It’s often heard that 7 out of 10 Catholics disbelieve in the Church’s teaching on the Holy Eucharist. A quick Google search along these lines shows that many Catholics have accepted these figures, based on polling data. It’s nothing new or unknown among Catholics at all. I have accepted this bit of “common knowledge” myself in the past.
But is it correct? On occasion I have heard otherwise, and have seen some materials indicating that the situation is far more complex than that. Curious, I tried to find more data today that might challenge this understanding. For example, James D. Davidson, professor of sociology at Purdue University Purdue University, and co-author, with William V. D’Antonio, of American Catholics: Gender, Generation, and Commitment (Alta Mira Press, 2001) and contributor to The Search for Common Ground: What Unites and Divides Catholic Americans (Our Sunday Visitor, 1997), has done extensive study on the polls that arrived at this conclusion, and factors relating to why they arrived at the 70% figure, as summarized in a fascinating 2001 article: “Yes, Jesus is Really There: Most Catholics Still Agree”.
After examining some factors involved in the well-known polls, he also cites other ones that produced a far different result: a Roper poll from 1997 indicated that 82% among American Catholics believed that “the bread and wine used in Mass are actually transformed into the Body and Blood of Jesus Christ.” A CARA poll in 2001 found that 70% accepted that “Jesus Christ is really present” as opposed to 30% who thought “the bread and wine are symbols of Jesus.” Davidson cites several additional studies and concludes that, while belief in the Real Presence is declining somewhat, it is nowhere near as bleak as the 1992 Gallup and 1994 Times/CBS studies made out. It’s a case study of how to ask poll questions, and how the question affects the answer. Davidson opined that the 1992 poll (of 519 Catholics) offered four elaborate choices over the phone: the nuances of which would have gone over many people’ heads.
A commenter at Catholic Answers Forums, on 9 January 2008, fully understood the factors that go into polls and the results they can achieve (as a sociology major in college, I’m well acquainted with these sorts of things, and so I should have known better than to uncritically accept the 70% figure, myself):
I keep hearing that figure but I have no idea whether or not it is true. I suspect it is false. No one has ever conducted such a poll of the parishioners in my parish; if they did, I’m confident that number of believers in the real presence would be quite high. Polling is hardly an infallible endeavor. If the source was in fact from a Gallup poll conducted 10 years ago, it would be instructive to see how the questions were worded and how the respondents were selected. What percentage of people believe in the validity of poll data extrapolated to general populations?
I’m not Catholic, in fact I am an anti-Catholic. Anyway, in the poll that I saw which is likely the one being discussed here the folks answering the poll had to choose the correct theological definition of the “real presence” from four different answers. I forgot how the answers were worded but not being able to choose the correct technical definition of a doctrine doesn’t mean that the folks rejected the idea. Maybe it means that 70% of the people polled needed to attend better catechism classes but it doesn’t prove anything else. So, I am quite sure the number of catholics who believe in the real presence is quite a bit higher than 30%, though they may grasp the theology behind their belief as well as they should.

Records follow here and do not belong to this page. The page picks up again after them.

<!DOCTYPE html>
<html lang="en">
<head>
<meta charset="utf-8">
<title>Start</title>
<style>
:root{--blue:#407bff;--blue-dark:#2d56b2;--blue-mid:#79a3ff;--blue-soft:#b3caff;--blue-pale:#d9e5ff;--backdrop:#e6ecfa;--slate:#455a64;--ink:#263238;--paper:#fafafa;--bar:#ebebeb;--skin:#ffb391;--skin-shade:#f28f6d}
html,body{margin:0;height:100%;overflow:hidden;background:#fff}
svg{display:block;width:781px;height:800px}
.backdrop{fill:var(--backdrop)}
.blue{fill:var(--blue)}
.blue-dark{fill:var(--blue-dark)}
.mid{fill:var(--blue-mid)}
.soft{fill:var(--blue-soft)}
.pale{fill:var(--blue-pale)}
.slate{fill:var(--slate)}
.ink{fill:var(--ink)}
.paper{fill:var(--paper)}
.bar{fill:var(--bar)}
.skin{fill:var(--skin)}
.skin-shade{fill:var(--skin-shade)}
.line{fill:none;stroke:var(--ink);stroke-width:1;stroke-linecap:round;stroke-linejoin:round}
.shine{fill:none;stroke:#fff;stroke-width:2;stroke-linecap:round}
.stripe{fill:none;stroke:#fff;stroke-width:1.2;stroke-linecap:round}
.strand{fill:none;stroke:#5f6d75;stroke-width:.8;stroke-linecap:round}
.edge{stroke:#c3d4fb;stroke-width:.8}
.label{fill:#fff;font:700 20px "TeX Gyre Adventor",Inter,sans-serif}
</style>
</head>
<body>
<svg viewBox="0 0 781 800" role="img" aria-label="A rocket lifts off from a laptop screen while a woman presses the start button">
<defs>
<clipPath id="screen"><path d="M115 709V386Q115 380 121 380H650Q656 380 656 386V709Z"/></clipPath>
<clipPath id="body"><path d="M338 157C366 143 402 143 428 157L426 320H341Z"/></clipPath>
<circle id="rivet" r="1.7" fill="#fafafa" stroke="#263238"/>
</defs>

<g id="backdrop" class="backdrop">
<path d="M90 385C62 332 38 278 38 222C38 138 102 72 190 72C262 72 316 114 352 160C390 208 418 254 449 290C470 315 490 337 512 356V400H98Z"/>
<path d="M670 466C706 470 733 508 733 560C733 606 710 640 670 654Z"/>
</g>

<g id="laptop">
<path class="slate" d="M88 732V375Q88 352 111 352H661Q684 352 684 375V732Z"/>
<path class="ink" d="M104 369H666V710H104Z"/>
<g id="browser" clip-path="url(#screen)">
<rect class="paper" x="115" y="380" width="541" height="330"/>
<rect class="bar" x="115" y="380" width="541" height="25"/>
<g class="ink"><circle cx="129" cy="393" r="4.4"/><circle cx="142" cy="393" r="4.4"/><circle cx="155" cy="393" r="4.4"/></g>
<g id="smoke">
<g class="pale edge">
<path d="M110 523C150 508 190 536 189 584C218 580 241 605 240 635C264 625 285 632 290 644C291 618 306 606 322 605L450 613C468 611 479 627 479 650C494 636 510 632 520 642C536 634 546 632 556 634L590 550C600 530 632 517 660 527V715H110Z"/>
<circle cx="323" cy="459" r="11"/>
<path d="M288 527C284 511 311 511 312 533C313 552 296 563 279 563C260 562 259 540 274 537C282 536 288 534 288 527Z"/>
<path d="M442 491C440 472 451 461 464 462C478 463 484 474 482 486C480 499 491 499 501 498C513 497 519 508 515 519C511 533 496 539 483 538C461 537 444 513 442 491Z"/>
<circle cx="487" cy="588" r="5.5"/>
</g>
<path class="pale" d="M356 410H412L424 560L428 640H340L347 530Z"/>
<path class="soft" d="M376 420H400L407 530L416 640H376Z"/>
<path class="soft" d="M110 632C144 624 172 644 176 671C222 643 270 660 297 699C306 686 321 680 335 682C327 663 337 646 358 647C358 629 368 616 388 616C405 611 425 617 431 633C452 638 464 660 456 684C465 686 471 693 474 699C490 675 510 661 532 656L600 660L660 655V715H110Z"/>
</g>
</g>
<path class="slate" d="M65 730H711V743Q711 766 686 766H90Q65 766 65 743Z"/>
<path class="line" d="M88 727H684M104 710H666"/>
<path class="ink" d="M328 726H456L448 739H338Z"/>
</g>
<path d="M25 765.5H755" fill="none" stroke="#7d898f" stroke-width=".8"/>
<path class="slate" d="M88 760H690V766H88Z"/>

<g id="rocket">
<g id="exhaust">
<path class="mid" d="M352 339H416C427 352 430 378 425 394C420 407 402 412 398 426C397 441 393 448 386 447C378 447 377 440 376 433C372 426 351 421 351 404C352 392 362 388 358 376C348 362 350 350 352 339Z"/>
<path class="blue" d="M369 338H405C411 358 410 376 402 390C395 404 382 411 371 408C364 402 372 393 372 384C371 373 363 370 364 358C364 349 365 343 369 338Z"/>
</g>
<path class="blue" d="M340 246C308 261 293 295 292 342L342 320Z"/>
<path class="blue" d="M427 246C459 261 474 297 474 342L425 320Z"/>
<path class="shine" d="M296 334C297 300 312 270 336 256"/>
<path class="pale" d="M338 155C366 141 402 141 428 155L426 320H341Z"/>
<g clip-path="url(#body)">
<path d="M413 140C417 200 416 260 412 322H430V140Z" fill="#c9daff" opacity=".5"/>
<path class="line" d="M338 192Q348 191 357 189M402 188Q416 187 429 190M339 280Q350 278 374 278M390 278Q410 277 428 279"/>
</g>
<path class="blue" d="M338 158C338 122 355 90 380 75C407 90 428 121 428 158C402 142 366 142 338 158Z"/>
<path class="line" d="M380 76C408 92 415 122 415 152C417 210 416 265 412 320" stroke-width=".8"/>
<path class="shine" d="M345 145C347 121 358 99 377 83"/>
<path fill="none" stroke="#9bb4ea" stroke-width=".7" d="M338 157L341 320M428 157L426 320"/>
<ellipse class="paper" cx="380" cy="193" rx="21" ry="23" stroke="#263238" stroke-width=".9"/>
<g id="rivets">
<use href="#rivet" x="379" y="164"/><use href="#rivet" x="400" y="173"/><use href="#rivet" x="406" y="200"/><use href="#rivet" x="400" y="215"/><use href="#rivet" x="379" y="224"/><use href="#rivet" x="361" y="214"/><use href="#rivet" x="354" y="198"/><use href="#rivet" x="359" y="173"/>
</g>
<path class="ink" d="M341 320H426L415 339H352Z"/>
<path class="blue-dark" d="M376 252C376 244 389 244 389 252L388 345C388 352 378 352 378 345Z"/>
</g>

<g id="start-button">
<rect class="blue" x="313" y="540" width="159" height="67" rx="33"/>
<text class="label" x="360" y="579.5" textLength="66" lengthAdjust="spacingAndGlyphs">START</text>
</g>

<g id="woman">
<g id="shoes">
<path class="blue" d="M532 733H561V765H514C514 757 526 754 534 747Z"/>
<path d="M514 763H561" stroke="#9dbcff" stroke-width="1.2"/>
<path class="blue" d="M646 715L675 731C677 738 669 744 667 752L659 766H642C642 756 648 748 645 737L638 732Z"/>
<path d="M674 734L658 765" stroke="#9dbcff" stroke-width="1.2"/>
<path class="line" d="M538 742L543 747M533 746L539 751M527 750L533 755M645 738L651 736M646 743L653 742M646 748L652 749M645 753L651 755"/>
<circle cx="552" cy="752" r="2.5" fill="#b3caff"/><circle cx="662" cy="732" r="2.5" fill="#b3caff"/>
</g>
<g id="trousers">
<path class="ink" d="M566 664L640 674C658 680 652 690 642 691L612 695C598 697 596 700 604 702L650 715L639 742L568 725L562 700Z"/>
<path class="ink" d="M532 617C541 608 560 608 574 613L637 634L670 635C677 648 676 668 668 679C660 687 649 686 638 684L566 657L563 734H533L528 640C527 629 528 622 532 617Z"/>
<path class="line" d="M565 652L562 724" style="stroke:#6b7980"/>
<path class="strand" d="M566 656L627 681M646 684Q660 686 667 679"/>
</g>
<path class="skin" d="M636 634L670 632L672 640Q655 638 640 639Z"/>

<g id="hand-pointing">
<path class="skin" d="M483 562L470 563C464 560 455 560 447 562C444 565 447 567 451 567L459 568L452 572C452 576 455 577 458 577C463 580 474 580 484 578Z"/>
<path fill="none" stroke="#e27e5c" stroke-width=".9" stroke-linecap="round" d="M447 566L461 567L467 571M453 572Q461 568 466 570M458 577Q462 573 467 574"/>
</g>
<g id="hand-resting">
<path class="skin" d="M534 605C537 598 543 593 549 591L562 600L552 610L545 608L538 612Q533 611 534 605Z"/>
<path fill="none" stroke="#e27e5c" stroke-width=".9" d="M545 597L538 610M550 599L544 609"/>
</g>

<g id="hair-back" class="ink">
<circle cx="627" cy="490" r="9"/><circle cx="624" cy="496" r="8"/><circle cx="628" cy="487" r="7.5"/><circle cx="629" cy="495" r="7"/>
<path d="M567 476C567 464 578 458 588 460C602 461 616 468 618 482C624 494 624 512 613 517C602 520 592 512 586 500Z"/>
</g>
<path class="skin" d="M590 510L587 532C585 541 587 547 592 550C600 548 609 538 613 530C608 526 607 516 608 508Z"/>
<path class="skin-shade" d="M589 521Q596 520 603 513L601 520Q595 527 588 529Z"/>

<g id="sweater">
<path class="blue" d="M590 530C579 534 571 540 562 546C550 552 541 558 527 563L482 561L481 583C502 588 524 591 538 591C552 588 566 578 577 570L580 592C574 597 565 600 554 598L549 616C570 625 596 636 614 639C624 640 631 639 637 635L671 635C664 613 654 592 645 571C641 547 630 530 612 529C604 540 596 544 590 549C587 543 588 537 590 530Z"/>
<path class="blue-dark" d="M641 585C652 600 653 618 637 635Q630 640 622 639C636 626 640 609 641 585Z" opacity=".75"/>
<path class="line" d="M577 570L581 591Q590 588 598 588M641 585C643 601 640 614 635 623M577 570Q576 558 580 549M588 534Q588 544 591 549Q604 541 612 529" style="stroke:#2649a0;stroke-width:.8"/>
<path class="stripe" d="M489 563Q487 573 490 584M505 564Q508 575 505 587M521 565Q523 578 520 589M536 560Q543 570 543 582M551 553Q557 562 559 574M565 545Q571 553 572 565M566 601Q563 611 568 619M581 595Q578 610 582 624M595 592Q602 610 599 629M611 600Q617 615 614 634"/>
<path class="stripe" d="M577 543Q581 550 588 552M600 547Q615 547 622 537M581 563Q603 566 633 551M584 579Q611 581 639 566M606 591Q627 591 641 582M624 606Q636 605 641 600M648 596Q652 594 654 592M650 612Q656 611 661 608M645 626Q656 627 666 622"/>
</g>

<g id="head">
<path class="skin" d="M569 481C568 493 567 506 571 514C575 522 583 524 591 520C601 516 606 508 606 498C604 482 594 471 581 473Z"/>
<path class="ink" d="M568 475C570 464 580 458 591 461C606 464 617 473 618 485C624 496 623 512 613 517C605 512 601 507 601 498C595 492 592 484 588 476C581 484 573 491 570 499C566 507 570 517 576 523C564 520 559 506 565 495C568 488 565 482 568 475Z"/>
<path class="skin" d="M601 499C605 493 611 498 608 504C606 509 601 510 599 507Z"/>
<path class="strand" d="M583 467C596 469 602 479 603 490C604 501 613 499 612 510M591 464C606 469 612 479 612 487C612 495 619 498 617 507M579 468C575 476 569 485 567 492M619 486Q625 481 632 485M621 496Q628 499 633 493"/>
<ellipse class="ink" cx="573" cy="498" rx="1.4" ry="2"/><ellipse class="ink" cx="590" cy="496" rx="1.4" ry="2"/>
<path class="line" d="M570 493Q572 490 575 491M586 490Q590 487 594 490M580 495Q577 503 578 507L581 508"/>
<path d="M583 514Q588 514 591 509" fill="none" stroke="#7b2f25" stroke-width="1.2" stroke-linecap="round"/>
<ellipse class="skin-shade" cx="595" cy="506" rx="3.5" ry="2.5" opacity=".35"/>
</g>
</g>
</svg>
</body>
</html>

The late Fr. Richard John Neuhaus, in the 11 January 2008 issue of the widely read journal First Things, noted similar findings from an even more recent study:
. . . American Catholics Today: New Realities of Their Faith and Their Church, edited by William V. DAntonio and his sociological colleagues (Rowman & Littlefield). . . .
The research behind the book was sponsored by the National Catholic Reporter, the premier voice of liberal Catholicism in this country, but, to their credit, the authors generally keep their liberal leanings in check. . . .
There are also items of real interest. For instance, 81 percent say that “belief that Jesus is really present in the Eucharist is essential in their understanding of the Catholic faith. Keep in mind that the survey is of a cross section of the 65 million Catholics in the U.S. (although Latinos are greatly underrepresented). Among the more highly committed Catholics, it is reasonable to assume that belief in the Real Presence is considerably higher than 81 percent. This is worth keeping in mind because some years ago a clumsily worded question in a survey came up with the conclusion that only one third of Catholics believed in the Real Presence, and that finding still crops up in discussions on the state of Catholicism. Among active Catholics, belief in the Real Presence, as also in the Incarnation, the Virgin Birth, and the Resurrection of Jesus, edges up toward unanimity.
In any event, counting heads has no bearing whatever on the status of Catholic dogma and the fact that we Catholics can resolve doctrinal disputes, whereas Protestantism has lost that ability, due to its first principles. This is what Catholic apologists contend — not that unity automatically occurs in practice, which is obviously not the case, since liberalism and nominalism still are huge problems in Catholicism in terms of the views of poorly catechized individuals, who poorly understand or reject various Catholic teachings.